How to reset! an object's field?


#1

I’m trying to wrap my head around how Clojure works. This is something I’ve ran into that I’d like to get a solid understanding of.

If I have code like this,

(let [obj (atom {:foo "F" :bar "B"})]
  (
   ; How to set obj.foo to "O"?
  ))

What’s the syntax to change obj.foo to “O” instead of “F”? All the examples I’ve found have been for updating primitives and not for updating a nested value.


#2
(let [obj (atom {:foo "F" :bar "B"})]
  (println @obj)
  (swap! obj assoc :foo "O")
  (println @obj))

You shouldn’t try to think of it as an object though. Its an immutable map, which you have stored in a mutable container.

  • assoc creates a new copy of the map, where the key :foo is now associated with the value “O”.
  • swap! changes what the atom points too, by having it point to the new map returned by assoc.

#3

Ok, that makes sense. I’ll try to get myself to stop calling them objects. The main reason I’ve been falling back to that is map is also a function so it’s been a bit confusing to keep track of whether map is talking about a map data structure or the map function. I have a similar issue with the thread macro since it’s not at all related with what thread usually means in programs. Part of the learning process. :slight_smile:


#4

Ya, its definitly a struggle at first to get used to new definitions, new words, new paradigms.

I think my advise is that, if you see it for what it is, a map. Then the question becomes, how do you create a modified copy of a map?

So you can use, map, filter, into, remove, assoc, dissoc, update, update-in, etc.

Then, the question is, how do you change the value of an atom?

So you can use reset! or swap!

I know its a lot to take :yum: Just keep it in mind. It’ll all click eventually.


#5

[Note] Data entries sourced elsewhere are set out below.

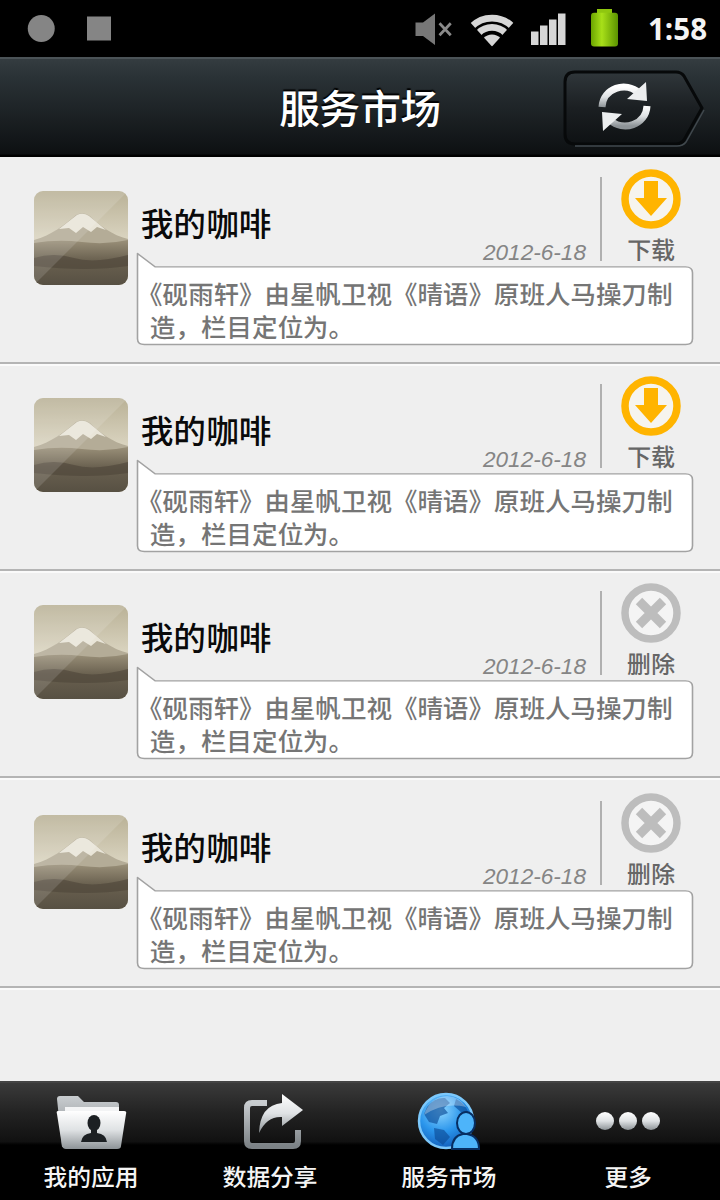
<!DOCTYPE html>
<html lang="zh-CN">
<head>
<meta charset="utf-8">
<title>服务市场</title>
<link rel="stylesheet" href="https://fonts.googleapis.com/css2?family=Arimo:ital@1&family=Noto+Sans+SC:wght@400;500;700&family=Open+Sans:wght@700&display=swap">
<style>
:root {
  --page: #efefef;
  --ink: #0a0a0a;
  --muted: #757575;
  --label: #666;
  --rule: #b4b4b4;
  --bubble-line: #a2a2a2;
  --amber: #ffb400;
  --disabled: #bdbdbd;
  --status-dim: #858585;
  --white: #fff;
}
* { box-sizing: border-box; margin: 0; padding: 0; }
html, body { width: 720px; height: 1200px; overflow: hidden; }
body { position: relative; background: var(--page); font-family: "Noto Sans SC", sans-serif; }
a { color: inherit; text-decoration: none; }
svg { display: block; overflow: visible; }
.library { position: absolute; width: 0; height: 0; }

.status { position: absolute; inset: 0 0 auto; height: 57px; background: #000; }
.status svg { position: absolute; left: 0; top: 0; }
.clock { position: absolute; right: 13px; top: 8px; font: 700 29.5px/42px "Open Sans", sans-serif; color: #f4f4f4; }

.header { position: absolute; left: 0; top: 57px; width: 720px; height: 100px;
  background: linear-gradient(#343c40 0, #2a3236 18%, #1b2023 60%, #0d1012 97%, #000 98%);
  border-top: 2px solid #4b5357; }
.header h1 { position: absolute; left: 0; width: 720px; top: 18px; text-align: center; font-weight: 500; font-size: 40.5px; line-height: 60px; color: var(--white); text-shadow: 0 -2px 1px #000; }
.refresh { position: absolute; left: 561px; top: 10px; }

.services { list-style: none; }
.service { position: absolute; left: 0; width: 720px; height: 207px; border-bottom: 2px solid var(--rule); box-shadow: 0 2px 0 #fafafa; }
.service:nth-child(1) { top: 157px; }
.service:nth-child(2) { top: 364px; }
.service:nth-child(3) { top: 571px; }
.service:nth-child(4) { top: 781px; }
.thumb { position: absolute; left: 34px; top: 34px; }
.service h2 { position: absolute; left: 141px; top: 41px; font-weight: 500; font-size: 32.6px; line-height: 48px; color: var(--ink); white-space: nowrap; }
.service time { position: absolute; right: 134px; top: 82px; font: italic 22.6px/28px Arimo, sans-serif; color: #858585; }
.bubble { position: absolute; left: 136px; top: 95px; }
.summary { position: absolute; left: 150px; top: 119px; font-weight: 500; font-size: 25.5px; line-height: 33px; color: var(--muted); white-space: nowrap; text-indent: -13px; }
.summary span { display: block; text-indent: 0; }
.action { position: absolute; left: 600px; top: 12px; width: 102px; height: 93px; color: var(--label); }
.action::before { content: ""; position: absolute; left: 0; top: 8px; width: 2px; height: 84px; background: #b0b0b0; }
.action svg { position: absolute; left: 21px; top: 0; }
.action span { position: absolute; left: 0; width: 102px; top: 62px; text-align: center; font-weight: 500; font-size: 24px; line-height: 36px; }

.tabs { position: absolute; left: 0; top: 1081px; width: 720px; height: 119px; display: flex;
  background: linear-gradient(#3a3a3a 0, #232323 25%, #111 50%, #000 53%, #000 100%); border-top: 2px solid #444; }
.tab { position: relative; width: 179px; height: 100%; color: #f5f5f5; }
.tab svg { position: absolute; left: 54px; top: 2px; }
.tab span { position: absolute; left: 0; width: 182px; top: 76px; text-align: center; font-weight: 500; font-size: 23.7px; line-height: 34px; }
</style>
</head>
<body>
<svg class="library" aria-hidden="true">
  <defs>
    <linearGradient id="sepia-sky" x2="0" y2="1"><stop stop-color="#b9b196"/><stop offset=".5" stop-color="#d9d3bf"/><stop offset="1" stop-color="#cfc7ae"/></linearGradient>
    <linearGradient id="sepia-land" x2="0" y2="1"><stop stop-color="#9a9079"/><stop offset=".45" stop-color="#6a6150"/><stop offset="1" stop-color="#575043"/></linearGradient>
    <linearGradient id="steel" x2="0" y2="1"><stop stop-color="#fff"/><stop offset=".5" stop-color="#dfe2e4"/><stop offset="1" stop-color="#8d9397"/></linearGradient>
    <linearGradient id="steel-dark" x2="0" y2="1"><stop stop-color="#c9cdd0"/><stop offset="1" stop-color="#7c8286"/></linearGradient>
    <linearGradient id="button-face" x2="0" y2="1"><stop stop-color="#30373b"/><stop offset=".5" stop-color="#1b1f22"/><stop offset="1" stop-color="#0e1113"/></linearGradient>
    <linearGradient id="charge"><stop stop-color="#6ba500"/><stop offset=".4" stop-color="#a8e019"/><stop offset="1" stop-color="#5b9300"/></linearGradient>
    <radialGradient id="globe-blue" cx=".4" cy=".3" r=".8"><stop stop-color="#8fd6ff"/><stop offset=".5" stop-color="#2b96ec"/><stop offset="1" stop-color="#0a4fae"/></radialGradient>
    <clipPath id="thumb-shape"><rect width="94" height="94" rx="9"/></clipPath>
    <clipPath id="wifi-fan"><path d="M328 31 300 0h56z"/></clipPath>
    <g id="landscape" clip-path="url(#thumb-shape)">
      <rect width="94" height="94" fill="url(#sepia-sky)"/>
      <path d="M0 49C18 44 30 34 42 24q7-4 14 1C66 35 78 44 94 48v10H0z" fill="#b4ac97"/>
      <path d="M25 38 43 24q6-3 12 1L72 39l-9-3-6 5-8-5-7 6-7-5z" fill="#e9e5d8"/>
      <path d="M0 52q24-4 48-1t46-2v45H0z" fill="url(#sepia-land)"/>
      <path d="M0 67q20-6 40 0t54-3v11q-40 6-94 0z" fill="#4c4538" opacity=".6"/>
      <path d="M0 0h94L0 94z" fill="#fff" opacity=".13"/>
    </g>
    <path id="speech-box" d="M1 1V108Q1 115 8 115H551Q558 115 558 108V47Q558 40 551 40H22Q18 19 1 1z"/>
    <g id="bubble-shape">
      <path d="M1.500 3V105q0 7 7 7h541q7 0 7-7V26q0-7-7-7H19z" fill="#fff" stroke="#a2a2a2" stroke-width="1.600" stroke-linejoin="round"/>
    </g>
    <g id="download">
      <circle cx="30" cy="30" r="26" fill="#f6f4ee" stroke="var(--amber)" stroke-width="7.500"/>
      <path d="M23 12h14v17h9L30 47 14 29h9z" fill="var(--amber)"/>
    </g>
    <g id="remove">
      <circle cx="30" cy="30" r="26" fill="#f4f4f4" stroke="var(--disabled)" stroke-width="7.500"/>
      <path d="m18 18 24 24M42 18 18 42" stroke="var(--disabled)" stroke-width="9"/>
    </g>
  </defs>
</svg>

<section class="status" aria-label="状态栏">
  <svg width="720" height="57" viewBox="0 0 480 38" aria-hidden="true">
    <circle cx="27.500" cy="19" r="9" fill="var(--status-dim)"/>
    <rect x="58" y="11" width="16" height="16" fill="var(--status-dim)"/>
    <g fill="#777"><path d="M277 15h5l8-6v21l-8-6h-5z"/><path d="m293 15.500 7.500 8m0-8-7.500 8" stroke="#8a8a8a" stroke-width="1.800"/></g>
    <g clip-path="url(#wifi-fan)" stroke="#d6d6d6" fill="none">
      <circle cx="328" cy="31" r="19" stroke-width="4.500"/>
      <circle cx="328" cy="31" r="12.700" stroke-width="4.500"/>
      <circle cx="328" cy="31" r="8" fill="#d6d6d6" stroke="none"/>
    </g>
    <path d="M354 21h5v9h-5zm6-4h5v13h-5zm6-4h5v17h-5zm6-4h5v21h-5z" fill="#d6d6d6"/>
    <path d="M398 6h10v3h-10z" fill="#8fc70f"/><rect x="394" y="8.500" width="18" height="22.500" rx="2" fill="url(#charge)"/>
  </svg>
  <span class="clock">1:58</span>
</section>

<header class="header">
  <h1>服务市场</h1>
  <a class="refresh" href="#" aria-label="刷新">
    <svg width="144" height="78" viewBox="0 0 144 78">
      <path d="M14 3h101q5 0 8 4l18 32-18 32q-3 4-8 4H14Q4 75 4 65V13Q4 3 14 3z" fill="url(#button-face)" stroke="#07090a" stroke-width="3"/>
      <path d="M13 75h102q6 0 9-4l18-32" fill="none" stroke="#40484d" stroke-width="1.500" transform="translate(1 2)"/>
      <g fill="none" stroke="url(#steel)" stroke-width="7">
        <path d="M41 38C42 19 65 12 78 24"/>
        <path d="M86 37C85 56 62 63 49 51"/>
      </g>
      <path d="m85 13 1 19-20-2zM42 62l-1-19 20 2z" fill="#eceeef"/>
    </svg>
  </a>
</header>

<main>
  <ul class="services">
    <li class="service">
      <svg class="thumb" width="94" height="94" role="img" aria-label="雪山风景旧照片"><use href="#landscape"/></svg>
      <h2>我的咖啡</h2><time>2012-6-18</time>
      <svg class="bubble" width="560" height="116" aria-hidden="true"><use href="#bubble-shape" transform="translate(0 -1) scale(1 .835)"/></svg>
      <p class="summary">《砚雨轩》由星帆卫视《晴语》原班人马操刀制<span>造，栏目定位为。</span></p>
      <a class="action" href="#"><svg width="60" height="60" aria-hidden="true"><use href="#download"/></svg><span>下载</span></a>
    </li>
    <li class="service">
      <svg class="thumb" width="94" height="94" role="img" aria-label="雪山风景旧照片"><use href="#landscape"/></svg>
      <h2>我的咖啡</h2><time>2012-6-18</time>
      <svg class="bubble" width="560" height="116" aria-hidden="true"><use href="#bubble-shape" transform="translate(0 -1) scale(1 .835)"/></svg>
      <p class="summary">《砚雨轩》由星帆卫视《晴语》原班人马操刀制<span>造，栏目定位为。</span></p>
      <a class="action" href="#"><svg width="60" height="60" aria-hidden="true"><use href="#download"/></svg><span>下载</span></a>
    </li>
    <li class="service">
      <svg class="thumb" width="94" height="94" role="img" aria-label="雪山风景旧照片"><use href="#landscape"/></svg>
      <h2>我的咖啡</h2><time>2012-6-18</time>
      <svg class="bubble" width="560" height="116" aria-hidden="true"><use href="#bubble-shape" transform="translate(0 -1) scale(1 .835)"/></svg>
      <p class="summary">《砚雨轩》由星帆卫视《晴语》原班人马操刀制<span>造，栏目定位为。</span></p>
      <a class="action" href="#"><svg width="60" height="60" aria-hidden="true"><use href="#remove"/></svg><span>删除</span></a>
    </li>
    <li class="service">
      <svg class="thumb" width="94" height="94" role="img" aria-label="雪山风景旧照片"><use href="#landscape"/></svg>
      <h2>我的咖啡</h2><time>2012-6-18</time>
      <svg class="bubble" width="560" height="116" aria-hidden="true"><use href="#bubble-shape" transform="translate(0 -1) scale(1 .835)"/></svg>
      <p class="summary">《砚雨轩》由星帆卫视《晴语》原班人马操刀制<span>造，栏目定位为。</span></p>
      <a class="action" href="#"><svg width="60" height="60" aria-hidden="true"><use href="#remove"/></svg><span>删除</span></a>
    </li>
  </ul>
</main>

<nav class="tabs" aria-label="主导航">
  <a class="tab" href="#">
    <svg width="74" height="70" viewBox="0 0 74 70" aria-hidden="true">
      <path d="M3 14q0-3 3-3h18l6 6h32q3 0 3 3v42H8z" fill="url(#steel-dark)"/>
      <path d="M11 22h54v8H11z" fill="#f3f4f5"/>
      <path d="M4 26h66q3 0 2 3l-5 32q0 3-4 3H12q-3 0-4-3L3 29q-1-3 1-3z" fill="url(#steel)"/>
      <g fill="#1c2023"><ellipse cx="40" cy="38" rx="6.500" ry="8"/><path d="M37 42h6v6q9 1 10 9H27q1-8 10-9z"/></g>
    </svg>
    <span>我的应用</span>
  </a>
  <a class="tab" href="#">
    <svg width="74" height="70" viewBox="0 0 74 70" aria-hidden="true">
      <path d="M34 18H19q-5 0-5 5v33q0 5 5 5h41q5 0 5-5V45" fill="none" stroke="url(#steel-dark)" stroke-width="6"/>
      <path d="M49 9 70 25 49 41v-9Q34 31 26 48 27 20 49 18z" fill="url(#steel)"/>
    </svg>
    <span>数据分享</span>
  </a>
  <a class="tab" href="#">
    <svg width="74" height="70" viewBox="0 0 74 70" aria-hidden="true">
      <circle cx="34" cy="36" r="27" fill="url(#globe-blue)" stroke="#7cc8fb" stroke-width="2.500"/>
      <path d="M15 22q8-10 18-9l5 5-6 5 4 5-8 3-3 8-8-2-5-8zM44 14q10 5 13 15l-7-1-8-7zM22 43l10 2 6 7-7 8-8-6z" fill="#0d4b96" opacity=".65"/>
      <path d="M12 30Q18 12 35 11q12 0 19 11-22-5-42 8z" fill="#fff" opacity=".3"/>
      <g fill="#4db4fa" stroke="#072e62" stroke-width="2"><path d="M40 64q0-13 11-15h4q12 2 12 15z"/><ellipse cx="54" cy="38" rx="9" ry="11"/></g>
    </svg>
    <span>服务市场</span>
  </a>
  <a class="tab" href="#">
    <svg width="74" height="70" viewBox="0 0 74 70" aria-hidden="true">
      <g fill="url(#steel)"><circle cx="14" cy="36" r="9"/><circle cx="37" cy="36" r="9"/><circle cx="60" cy="36" r="9"/></g>
    </svg>
    <span>更多</span>
  </a>
</nav>
</body>
</html>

Yep, definitely. I think what was tripping me up was thinking of the entire map as the atom instead of the atom being, in essence, a pointer to a map and then changing the pointer to point to a new map.